Search the records below for the string "overflow", and report each line that contains it.

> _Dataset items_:
+++

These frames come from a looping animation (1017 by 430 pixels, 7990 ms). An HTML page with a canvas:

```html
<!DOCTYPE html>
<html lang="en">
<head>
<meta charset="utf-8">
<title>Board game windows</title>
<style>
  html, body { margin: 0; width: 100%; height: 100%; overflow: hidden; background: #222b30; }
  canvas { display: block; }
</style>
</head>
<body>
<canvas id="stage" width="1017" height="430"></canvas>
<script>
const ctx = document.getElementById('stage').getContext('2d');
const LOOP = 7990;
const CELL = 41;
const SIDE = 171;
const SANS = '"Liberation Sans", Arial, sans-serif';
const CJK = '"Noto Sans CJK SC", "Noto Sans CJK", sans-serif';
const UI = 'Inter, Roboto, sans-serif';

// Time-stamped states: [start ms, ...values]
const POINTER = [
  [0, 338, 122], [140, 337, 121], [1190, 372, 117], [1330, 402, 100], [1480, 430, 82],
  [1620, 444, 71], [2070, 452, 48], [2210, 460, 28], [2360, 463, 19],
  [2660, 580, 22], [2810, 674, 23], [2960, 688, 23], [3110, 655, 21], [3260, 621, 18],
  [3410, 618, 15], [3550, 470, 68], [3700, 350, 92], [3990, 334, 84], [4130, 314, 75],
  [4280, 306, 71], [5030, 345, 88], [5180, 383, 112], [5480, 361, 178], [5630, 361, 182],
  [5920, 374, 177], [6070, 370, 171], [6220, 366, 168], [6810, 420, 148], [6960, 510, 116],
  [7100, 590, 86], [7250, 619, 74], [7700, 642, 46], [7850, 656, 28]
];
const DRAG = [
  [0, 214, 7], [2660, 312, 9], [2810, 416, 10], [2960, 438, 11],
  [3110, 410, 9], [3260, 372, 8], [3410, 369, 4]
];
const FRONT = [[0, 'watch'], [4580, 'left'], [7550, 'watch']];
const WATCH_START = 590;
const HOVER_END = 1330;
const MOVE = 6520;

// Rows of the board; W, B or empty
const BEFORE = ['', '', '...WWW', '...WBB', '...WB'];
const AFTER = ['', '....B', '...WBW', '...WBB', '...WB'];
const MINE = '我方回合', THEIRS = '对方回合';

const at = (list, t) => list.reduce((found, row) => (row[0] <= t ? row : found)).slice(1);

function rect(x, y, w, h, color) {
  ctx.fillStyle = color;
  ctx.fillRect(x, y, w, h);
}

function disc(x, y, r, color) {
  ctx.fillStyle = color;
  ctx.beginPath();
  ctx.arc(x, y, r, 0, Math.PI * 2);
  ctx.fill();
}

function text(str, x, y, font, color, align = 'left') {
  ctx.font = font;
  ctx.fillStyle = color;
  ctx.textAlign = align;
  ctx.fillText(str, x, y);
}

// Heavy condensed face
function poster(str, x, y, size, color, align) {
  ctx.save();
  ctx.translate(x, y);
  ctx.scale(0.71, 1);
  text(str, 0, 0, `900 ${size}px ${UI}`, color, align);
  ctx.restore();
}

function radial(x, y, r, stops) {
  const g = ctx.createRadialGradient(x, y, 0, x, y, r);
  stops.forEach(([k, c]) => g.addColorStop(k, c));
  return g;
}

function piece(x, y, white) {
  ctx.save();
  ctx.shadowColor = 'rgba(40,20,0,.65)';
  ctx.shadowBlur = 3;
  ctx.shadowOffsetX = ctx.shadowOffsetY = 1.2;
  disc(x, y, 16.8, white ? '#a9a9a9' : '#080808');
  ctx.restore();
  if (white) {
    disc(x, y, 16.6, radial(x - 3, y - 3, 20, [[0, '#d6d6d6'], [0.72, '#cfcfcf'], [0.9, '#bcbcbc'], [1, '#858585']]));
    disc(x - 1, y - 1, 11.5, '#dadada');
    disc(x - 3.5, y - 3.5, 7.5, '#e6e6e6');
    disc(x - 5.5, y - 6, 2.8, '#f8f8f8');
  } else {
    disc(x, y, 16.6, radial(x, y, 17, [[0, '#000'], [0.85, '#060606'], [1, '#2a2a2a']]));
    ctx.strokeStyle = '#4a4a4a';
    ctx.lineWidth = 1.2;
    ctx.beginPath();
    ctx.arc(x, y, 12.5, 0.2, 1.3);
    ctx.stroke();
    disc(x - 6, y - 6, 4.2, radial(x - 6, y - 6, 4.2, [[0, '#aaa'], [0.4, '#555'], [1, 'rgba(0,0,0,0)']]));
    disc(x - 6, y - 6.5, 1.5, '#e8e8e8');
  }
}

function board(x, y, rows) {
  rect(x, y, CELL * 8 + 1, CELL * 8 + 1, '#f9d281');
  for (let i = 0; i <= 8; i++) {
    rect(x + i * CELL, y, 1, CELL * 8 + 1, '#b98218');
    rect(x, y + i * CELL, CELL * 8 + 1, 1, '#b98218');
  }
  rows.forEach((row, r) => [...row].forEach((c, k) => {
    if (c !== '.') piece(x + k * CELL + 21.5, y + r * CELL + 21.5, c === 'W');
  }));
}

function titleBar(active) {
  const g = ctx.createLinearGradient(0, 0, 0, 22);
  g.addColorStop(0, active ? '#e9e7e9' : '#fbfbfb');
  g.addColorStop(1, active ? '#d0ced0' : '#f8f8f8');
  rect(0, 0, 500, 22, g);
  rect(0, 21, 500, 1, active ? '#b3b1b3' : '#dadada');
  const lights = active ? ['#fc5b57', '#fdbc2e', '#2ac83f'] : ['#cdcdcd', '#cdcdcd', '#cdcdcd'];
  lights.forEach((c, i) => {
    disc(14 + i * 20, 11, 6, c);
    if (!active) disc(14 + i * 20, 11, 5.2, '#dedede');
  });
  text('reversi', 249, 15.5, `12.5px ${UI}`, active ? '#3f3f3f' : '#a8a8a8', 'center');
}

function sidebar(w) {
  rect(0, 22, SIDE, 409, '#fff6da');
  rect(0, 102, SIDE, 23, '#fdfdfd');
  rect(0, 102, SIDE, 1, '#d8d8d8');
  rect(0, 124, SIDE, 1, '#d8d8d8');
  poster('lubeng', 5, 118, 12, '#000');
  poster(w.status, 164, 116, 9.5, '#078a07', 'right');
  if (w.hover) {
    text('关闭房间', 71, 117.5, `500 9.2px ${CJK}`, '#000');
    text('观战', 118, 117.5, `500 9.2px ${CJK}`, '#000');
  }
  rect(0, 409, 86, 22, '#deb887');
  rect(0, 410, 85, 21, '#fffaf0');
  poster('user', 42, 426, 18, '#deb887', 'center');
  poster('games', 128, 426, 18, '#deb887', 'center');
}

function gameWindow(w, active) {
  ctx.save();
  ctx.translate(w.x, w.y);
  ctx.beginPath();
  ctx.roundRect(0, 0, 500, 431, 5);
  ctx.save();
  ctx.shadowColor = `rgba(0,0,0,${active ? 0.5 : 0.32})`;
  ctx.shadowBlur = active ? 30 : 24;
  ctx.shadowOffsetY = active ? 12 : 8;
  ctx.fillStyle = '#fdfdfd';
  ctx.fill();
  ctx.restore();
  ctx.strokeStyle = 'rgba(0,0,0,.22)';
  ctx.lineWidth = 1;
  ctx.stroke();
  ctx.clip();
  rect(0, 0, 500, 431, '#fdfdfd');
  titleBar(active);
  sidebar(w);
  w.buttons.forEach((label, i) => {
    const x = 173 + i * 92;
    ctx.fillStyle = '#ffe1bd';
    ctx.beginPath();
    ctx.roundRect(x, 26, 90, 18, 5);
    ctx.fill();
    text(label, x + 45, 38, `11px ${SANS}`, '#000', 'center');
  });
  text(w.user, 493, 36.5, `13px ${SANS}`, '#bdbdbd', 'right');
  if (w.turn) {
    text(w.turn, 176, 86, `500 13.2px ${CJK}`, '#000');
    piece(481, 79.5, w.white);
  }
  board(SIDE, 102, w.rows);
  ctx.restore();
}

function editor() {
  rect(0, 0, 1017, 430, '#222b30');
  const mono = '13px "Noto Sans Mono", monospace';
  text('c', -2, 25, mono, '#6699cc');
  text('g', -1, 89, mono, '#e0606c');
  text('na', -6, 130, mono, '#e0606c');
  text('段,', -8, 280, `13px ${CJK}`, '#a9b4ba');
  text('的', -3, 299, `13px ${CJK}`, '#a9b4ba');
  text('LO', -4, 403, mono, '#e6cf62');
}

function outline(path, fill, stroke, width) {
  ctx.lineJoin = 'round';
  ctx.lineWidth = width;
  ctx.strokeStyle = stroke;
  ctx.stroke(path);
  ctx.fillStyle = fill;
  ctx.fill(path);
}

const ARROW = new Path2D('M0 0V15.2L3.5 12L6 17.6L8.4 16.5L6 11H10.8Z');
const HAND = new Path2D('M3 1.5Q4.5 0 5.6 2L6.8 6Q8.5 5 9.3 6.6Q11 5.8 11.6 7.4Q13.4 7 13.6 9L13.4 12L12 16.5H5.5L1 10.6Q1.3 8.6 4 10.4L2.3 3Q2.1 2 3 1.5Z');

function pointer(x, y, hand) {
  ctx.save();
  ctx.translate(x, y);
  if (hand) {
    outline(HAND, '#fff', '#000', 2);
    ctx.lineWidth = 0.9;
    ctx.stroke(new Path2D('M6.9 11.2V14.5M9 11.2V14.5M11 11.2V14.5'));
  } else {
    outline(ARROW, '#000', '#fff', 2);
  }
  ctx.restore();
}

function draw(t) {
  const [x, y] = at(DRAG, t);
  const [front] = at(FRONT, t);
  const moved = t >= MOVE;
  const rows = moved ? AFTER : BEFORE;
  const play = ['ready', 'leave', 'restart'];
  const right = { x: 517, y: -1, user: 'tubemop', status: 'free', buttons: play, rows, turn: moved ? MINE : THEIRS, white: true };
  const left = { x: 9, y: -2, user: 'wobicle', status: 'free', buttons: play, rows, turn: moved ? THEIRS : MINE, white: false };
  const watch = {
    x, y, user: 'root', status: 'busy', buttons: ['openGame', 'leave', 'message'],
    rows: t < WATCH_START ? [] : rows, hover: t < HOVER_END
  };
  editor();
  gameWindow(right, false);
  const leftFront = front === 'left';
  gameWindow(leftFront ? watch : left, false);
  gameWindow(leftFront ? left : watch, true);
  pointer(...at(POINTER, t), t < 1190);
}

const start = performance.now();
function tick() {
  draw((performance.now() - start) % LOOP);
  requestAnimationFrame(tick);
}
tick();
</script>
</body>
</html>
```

+++

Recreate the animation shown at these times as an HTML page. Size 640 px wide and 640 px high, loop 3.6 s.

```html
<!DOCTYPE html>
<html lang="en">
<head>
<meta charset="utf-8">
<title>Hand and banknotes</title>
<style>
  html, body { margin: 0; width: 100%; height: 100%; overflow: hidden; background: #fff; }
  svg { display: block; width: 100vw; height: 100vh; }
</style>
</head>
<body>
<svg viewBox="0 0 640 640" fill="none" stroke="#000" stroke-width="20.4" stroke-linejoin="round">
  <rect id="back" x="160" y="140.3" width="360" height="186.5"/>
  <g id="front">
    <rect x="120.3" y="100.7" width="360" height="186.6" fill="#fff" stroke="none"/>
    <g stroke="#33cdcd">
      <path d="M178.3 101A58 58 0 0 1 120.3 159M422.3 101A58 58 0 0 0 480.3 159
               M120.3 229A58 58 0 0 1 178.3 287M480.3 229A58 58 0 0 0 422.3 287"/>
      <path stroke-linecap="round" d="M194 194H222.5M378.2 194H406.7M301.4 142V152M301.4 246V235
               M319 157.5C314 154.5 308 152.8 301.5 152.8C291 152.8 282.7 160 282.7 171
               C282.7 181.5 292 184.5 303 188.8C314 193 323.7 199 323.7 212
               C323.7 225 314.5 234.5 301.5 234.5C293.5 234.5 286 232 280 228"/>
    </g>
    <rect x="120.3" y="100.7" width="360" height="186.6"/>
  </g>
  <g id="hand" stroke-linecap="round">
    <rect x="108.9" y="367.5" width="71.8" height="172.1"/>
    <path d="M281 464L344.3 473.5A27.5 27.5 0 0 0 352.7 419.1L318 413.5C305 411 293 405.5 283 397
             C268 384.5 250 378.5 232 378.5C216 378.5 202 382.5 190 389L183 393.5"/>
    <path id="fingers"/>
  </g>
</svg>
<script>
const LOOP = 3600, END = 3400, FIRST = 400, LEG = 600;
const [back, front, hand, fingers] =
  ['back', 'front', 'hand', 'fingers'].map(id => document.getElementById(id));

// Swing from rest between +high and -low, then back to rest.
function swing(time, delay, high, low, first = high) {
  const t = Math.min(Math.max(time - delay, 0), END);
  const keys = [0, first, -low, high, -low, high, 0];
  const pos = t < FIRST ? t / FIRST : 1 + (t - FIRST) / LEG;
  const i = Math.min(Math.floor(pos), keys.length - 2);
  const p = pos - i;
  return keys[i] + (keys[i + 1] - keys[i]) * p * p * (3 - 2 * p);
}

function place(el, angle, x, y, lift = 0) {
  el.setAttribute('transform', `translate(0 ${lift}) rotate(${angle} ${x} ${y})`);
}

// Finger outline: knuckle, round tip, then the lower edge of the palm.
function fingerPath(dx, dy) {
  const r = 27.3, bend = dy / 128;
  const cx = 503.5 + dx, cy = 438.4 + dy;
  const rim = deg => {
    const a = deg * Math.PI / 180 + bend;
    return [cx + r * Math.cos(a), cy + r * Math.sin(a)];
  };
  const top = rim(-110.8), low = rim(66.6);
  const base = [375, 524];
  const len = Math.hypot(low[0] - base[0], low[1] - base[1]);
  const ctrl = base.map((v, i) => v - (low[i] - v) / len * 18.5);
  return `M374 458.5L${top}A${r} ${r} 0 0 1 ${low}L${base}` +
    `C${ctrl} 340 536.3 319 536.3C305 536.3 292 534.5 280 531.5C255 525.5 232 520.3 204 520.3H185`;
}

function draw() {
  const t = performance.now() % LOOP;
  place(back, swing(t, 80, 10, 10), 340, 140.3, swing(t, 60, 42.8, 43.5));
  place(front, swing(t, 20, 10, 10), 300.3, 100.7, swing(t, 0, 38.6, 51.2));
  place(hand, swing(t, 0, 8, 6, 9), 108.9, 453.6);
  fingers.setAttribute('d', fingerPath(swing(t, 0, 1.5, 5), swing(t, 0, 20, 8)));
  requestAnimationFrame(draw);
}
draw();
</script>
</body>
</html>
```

+++

> _Response area_:
  html, body { margin: 0; width: 100%; height: 100%; overflow: hidden; background: #222b30; }
  html, body { margin: 0; width: 100%; height: 100%; overflow: hidden; background: #fff; }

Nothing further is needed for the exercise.